And that was that, I left with the feeling that I'd finally 'got it', Ashtanga. After almost exactly seven years and a morning and afternoon with John Scott. So much of what John presented fitted in with my own intuitions about practice but there was much more beside. Perhaps it was just that the connection felt strong, from John to Guruji to Krishnamacharya, in a way that it does with Ramaswami and Krishnamacharya (John said that Krishnamacharya's test of Guruji was his knowledge of where he was in the count, although I'd heard his test was to cure somebody).
Manju is Manju, he talks about his father a lot, he's very present but it's different somehow, I just see Manju. Perhaps because he was taught by his father at such a young age, I think of them more as father and son... but with John, in his teaching, I could somehow feel echoes of that relationship, as if I was John and he was guruji experiencing something of how John perhaps felt to be taught by Guruji, he seems to channel it somehow.... does that make any kind of sense, you see why I didn't want to write about this yet.
So I headed down to the sea, long walk from Preston Park, I wanted to take a last look at Brighton Pier, memory lane, and of course I ended up going past the glorious, beautiful monstrosity that is Brighton pavilion. Sitting there on a patch of grass in front of that wonderful folly I had the feeling that it was time to go to Mysore, pay ones respects and to hell with how I feel about the crowds. It might not be this year, but hopefully before to long.
There was so much more of course
See the John Scott Yoga App (there's a new update I hear) and in particular the in app purchase 'Windows on practice', its a full fifteen page transcription of one of John's Workshops at Stillpoint Yoga London last year,
I was asked if this will affect how I approach my own practice.
I'm already strongly focussed on the Vinyasa count so this has confirmed that even more, it's something I've been exploring in Ashtanga recently in relation to the count Krishnamachrya gives in Yoga Makaranda. For me, at the moment, it's all about the count.
I mentioned my inhalations and exhalations tend to be around six seconds in Ashtanga, nice to hear John mention that number, in certain postures I'll still slow it down even further in line with my Vinyasa krama practice but that too is also in line with Guruji's interviews and Krishnamacharya's yoga Makaranda.
Kumbhaka is perhaps a sticking point, I'm quite committed to continue exploring it further. John seems to identify the mini automatic pause between the inhalation and exhalation but I'm not sure he would extend it to two, four six seconds or more as Krishnamacharya does.
Vinyasa Krama. It's well know that both Krishnamacharya and Pattabhi Jois had a vast tool box of asana that they could call on when necessary, both would use them to help in healing and in helping their students achieve posture i.e. preparatory postures.

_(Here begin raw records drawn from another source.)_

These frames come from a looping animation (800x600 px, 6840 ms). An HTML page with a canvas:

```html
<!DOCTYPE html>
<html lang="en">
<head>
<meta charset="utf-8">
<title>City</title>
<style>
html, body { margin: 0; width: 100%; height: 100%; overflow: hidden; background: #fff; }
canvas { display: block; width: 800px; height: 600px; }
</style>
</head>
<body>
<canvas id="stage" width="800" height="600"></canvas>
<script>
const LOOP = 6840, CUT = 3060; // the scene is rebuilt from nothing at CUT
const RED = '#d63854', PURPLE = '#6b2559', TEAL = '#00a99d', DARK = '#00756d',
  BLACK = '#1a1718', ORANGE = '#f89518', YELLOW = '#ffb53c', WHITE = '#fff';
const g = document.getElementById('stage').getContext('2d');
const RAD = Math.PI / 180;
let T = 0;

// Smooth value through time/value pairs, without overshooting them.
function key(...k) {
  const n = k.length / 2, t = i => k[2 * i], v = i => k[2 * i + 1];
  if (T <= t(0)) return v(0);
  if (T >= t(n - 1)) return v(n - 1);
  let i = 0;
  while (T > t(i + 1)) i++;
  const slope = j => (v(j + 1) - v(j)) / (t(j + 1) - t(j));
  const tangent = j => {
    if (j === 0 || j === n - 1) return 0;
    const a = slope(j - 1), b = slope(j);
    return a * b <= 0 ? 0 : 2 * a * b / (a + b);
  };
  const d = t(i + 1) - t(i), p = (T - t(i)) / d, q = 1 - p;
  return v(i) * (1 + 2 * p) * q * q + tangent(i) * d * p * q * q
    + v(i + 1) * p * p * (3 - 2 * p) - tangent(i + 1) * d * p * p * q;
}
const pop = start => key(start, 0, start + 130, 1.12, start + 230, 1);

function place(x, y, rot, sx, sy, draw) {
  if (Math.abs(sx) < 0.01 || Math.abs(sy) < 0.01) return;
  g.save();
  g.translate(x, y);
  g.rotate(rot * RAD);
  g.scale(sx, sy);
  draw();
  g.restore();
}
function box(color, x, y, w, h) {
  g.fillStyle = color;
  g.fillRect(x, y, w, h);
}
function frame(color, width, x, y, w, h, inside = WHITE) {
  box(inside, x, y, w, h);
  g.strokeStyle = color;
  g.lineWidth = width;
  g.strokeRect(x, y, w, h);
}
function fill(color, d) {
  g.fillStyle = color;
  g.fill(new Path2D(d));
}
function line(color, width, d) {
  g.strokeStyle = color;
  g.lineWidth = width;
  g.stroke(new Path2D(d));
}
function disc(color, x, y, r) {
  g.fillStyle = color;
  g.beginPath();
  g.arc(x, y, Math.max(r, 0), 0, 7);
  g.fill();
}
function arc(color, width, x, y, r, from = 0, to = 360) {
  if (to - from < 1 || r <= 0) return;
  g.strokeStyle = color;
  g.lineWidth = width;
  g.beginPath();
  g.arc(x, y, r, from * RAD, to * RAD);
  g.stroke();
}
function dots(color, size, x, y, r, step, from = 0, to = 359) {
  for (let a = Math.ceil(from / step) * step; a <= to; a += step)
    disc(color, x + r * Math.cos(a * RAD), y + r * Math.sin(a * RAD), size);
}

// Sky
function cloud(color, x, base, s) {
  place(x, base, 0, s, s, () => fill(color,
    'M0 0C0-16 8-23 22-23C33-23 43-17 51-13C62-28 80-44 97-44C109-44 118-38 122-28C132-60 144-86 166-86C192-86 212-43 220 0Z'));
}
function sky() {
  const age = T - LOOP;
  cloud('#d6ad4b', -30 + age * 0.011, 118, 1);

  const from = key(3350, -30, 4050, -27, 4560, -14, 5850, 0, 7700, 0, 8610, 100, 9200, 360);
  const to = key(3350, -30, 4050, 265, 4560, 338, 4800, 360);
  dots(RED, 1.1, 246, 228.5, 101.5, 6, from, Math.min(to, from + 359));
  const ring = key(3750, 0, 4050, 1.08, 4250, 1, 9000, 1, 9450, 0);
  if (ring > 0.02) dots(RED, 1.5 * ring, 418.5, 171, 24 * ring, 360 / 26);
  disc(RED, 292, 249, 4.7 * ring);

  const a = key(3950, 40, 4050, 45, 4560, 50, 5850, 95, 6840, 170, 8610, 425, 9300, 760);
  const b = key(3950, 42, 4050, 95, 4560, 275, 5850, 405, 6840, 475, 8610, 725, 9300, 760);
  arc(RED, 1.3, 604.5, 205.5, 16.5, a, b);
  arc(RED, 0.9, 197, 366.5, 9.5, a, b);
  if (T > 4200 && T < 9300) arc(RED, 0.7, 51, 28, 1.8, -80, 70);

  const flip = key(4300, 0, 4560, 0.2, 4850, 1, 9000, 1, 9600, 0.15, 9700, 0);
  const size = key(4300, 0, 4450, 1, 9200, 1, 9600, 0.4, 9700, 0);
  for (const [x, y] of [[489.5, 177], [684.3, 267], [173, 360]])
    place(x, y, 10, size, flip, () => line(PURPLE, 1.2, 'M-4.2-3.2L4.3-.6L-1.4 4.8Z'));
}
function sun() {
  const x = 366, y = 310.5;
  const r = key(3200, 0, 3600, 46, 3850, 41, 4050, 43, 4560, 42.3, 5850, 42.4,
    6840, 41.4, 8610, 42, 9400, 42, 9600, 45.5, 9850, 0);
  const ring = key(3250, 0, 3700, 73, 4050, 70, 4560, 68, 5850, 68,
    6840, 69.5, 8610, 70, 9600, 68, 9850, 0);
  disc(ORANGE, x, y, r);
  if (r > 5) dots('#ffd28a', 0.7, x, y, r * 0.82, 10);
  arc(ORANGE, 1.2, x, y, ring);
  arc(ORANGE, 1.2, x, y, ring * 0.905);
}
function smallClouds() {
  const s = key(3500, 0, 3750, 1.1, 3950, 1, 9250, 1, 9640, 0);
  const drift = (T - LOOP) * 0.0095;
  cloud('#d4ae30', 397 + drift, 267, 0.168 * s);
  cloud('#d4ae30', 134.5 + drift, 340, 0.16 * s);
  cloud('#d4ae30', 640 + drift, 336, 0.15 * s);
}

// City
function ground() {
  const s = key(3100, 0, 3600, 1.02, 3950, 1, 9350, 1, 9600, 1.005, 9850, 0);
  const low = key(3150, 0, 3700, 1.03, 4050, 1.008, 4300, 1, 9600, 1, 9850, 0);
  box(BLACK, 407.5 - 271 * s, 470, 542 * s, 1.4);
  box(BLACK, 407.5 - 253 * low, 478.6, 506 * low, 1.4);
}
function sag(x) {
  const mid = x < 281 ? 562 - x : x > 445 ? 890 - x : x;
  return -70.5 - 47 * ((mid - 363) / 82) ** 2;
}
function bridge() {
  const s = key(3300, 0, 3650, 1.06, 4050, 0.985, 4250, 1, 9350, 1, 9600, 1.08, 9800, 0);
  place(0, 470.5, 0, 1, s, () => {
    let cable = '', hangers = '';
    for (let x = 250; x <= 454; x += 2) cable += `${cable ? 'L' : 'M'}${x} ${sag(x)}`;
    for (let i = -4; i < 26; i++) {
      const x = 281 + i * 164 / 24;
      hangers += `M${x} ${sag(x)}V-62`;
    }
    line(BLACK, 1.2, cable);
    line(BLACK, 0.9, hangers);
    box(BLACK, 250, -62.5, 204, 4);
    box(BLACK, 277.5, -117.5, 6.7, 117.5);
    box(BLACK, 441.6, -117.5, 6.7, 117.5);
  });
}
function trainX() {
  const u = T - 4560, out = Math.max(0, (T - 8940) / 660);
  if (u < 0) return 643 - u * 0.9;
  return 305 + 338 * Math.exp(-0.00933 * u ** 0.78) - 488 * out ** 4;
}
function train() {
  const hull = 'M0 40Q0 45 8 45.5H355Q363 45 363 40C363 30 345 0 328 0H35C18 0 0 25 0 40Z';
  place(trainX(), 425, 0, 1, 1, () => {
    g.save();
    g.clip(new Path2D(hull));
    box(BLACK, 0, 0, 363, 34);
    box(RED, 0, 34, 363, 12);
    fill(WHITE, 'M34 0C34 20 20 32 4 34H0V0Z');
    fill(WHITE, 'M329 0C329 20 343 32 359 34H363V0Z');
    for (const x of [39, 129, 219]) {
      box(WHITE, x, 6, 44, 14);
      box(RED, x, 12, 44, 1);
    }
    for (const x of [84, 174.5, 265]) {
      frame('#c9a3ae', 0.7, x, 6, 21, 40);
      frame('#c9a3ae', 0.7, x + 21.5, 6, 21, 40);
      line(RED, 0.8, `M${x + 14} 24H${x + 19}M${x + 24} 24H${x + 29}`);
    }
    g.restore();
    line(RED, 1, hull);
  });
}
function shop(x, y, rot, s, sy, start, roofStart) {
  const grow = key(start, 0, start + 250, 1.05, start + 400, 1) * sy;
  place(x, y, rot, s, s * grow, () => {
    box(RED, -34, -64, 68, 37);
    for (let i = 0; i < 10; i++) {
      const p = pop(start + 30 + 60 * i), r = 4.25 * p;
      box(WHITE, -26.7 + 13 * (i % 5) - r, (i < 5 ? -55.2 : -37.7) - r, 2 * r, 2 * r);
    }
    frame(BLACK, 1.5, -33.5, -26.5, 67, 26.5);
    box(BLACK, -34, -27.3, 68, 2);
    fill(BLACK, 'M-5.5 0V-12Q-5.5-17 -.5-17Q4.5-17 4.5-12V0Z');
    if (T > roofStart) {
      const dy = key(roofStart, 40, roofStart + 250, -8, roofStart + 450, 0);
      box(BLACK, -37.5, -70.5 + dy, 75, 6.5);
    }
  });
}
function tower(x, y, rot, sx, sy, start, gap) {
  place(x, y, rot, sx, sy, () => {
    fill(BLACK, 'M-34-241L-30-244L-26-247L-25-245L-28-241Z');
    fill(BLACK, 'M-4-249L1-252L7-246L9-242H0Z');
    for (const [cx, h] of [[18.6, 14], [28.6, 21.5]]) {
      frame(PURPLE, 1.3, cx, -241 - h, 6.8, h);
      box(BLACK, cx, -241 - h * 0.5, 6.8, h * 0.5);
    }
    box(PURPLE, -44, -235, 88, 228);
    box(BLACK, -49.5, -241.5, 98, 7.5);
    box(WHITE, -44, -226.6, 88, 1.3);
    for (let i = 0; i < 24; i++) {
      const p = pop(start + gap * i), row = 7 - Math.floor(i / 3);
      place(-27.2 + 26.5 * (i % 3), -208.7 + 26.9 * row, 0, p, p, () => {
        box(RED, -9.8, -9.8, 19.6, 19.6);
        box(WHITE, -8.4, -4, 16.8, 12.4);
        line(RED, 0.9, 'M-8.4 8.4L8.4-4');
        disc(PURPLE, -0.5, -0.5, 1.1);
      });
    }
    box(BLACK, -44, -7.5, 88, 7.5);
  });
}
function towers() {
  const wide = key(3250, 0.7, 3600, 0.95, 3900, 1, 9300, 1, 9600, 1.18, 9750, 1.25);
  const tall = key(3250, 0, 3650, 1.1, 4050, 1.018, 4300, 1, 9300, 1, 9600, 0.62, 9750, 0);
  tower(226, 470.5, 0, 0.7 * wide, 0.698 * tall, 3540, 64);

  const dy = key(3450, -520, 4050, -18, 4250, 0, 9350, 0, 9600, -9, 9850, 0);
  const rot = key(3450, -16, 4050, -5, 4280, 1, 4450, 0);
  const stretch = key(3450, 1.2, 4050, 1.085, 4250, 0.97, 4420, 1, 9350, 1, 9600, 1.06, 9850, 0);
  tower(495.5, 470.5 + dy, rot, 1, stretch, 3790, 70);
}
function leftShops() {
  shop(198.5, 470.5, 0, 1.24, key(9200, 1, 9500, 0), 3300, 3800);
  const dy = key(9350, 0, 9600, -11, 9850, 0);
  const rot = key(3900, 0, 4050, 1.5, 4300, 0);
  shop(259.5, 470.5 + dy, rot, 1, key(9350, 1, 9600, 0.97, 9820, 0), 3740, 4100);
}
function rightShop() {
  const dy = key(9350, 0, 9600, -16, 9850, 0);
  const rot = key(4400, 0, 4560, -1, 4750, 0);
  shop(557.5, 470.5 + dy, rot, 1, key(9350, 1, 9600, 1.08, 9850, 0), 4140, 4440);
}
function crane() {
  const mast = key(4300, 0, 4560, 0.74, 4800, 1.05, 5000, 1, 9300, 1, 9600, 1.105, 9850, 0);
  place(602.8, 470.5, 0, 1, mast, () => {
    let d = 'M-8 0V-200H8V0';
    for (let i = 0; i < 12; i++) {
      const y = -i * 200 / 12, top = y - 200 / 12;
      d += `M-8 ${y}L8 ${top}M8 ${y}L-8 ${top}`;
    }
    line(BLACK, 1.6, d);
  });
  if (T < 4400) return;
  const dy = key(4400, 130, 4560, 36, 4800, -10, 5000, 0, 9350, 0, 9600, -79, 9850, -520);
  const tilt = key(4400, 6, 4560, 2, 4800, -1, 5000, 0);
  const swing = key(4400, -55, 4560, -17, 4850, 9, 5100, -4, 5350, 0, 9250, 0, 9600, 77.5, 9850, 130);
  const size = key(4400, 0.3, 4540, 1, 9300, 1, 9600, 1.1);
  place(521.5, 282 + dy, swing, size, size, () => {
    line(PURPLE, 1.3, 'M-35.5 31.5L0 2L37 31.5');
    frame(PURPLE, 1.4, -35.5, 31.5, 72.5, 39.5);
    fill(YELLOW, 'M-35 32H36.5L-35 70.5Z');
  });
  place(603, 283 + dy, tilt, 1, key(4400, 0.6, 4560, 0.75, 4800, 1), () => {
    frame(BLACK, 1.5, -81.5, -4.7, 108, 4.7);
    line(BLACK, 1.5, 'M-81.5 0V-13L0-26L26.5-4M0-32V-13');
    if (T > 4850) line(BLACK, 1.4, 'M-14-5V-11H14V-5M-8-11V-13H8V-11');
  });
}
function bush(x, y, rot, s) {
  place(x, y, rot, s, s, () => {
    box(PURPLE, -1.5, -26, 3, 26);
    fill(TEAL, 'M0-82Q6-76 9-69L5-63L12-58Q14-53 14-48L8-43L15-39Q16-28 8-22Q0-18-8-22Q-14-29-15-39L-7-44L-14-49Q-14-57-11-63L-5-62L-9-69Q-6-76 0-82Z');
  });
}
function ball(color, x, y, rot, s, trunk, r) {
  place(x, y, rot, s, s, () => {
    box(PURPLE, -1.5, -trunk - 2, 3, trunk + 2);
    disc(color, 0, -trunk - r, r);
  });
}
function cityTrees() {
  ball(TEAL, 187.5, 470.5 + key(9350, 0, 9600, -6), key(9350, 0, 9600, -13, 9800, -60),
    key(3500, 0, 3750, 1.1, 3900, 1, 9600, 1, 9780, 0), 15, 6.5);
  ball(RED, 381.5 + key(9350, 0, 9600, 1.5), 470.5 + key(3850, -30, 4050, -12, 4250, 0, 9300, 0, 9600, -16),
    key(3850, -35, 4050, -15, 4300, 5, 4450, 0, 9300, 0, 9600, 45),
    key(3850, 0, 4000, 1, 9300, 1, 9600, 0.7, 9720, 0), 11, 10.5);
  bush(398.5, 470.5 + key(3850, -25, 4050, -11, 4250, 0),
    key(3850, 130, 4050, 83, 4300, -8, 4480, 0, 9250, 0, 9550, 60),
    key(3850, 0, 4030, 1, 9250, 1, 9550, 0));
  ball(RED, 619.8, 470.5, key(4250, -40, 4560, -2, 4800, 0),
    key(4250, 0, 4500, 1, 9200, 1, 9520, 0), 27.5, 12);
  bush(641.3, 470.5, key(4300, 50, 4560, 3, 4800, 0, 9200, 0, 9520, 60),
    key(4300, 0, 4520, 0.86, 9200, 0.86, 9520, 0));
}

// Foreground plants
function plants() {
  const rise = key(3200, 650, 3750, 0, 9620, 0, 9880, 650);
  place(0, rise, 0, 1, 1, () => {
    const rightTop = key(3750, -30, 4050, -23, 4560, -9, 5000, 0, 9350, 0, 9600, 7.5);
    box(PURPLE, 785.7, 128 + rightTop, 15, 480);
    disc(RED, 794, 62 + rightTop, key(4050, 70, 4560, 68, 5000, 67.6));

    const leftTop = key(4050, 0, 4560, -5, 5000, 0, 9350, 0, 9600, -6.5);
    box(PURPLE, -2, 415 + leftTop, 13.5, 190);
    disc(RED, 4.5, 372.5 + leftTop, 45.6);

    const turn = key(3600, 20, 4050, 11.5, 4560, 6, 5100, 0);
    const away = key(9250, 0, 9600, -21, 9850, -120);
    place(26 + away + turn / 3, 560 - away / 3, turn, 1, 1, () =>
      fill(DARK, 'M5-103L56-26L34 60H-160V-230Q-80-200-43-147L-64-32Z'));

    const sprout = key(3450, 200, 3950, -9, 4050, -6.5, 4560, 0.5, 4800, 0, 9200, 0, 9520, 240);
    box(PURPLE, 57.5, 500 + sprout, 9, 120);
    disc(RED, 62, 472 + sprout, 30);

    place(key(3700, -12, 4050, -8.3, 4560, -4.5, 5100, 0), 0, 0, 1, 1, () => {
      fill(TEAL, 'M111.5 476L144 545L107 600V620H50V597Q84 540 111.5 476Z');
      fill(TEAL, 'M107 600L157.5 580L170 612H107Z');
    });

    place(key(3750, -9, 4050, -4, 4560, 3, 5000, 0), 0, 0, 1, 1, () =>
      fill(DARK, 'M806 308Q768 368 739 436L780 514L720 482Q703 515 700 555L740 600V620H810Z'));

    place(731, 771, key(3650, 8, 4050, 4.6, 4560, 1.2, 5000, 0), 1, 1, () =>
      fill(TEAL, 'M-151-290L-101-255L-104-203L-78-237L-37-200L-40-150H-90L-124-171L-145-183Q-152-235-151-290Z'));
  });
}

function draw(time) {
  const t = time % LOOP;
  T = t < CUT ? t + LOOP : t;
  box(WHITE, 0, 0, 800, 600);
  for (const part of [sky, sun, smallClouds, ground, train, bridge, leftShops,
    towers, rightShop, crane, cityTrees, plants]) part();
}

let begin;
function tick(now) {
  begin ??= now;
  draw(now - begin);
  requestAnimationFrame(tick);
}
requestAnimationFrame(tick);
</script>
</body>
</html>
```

Vinyasa Krama is a great way of maintaining that tool chest. It's also for me the perfect evening practice, a short subroutine or two before settling down into pranayama and meditation practice.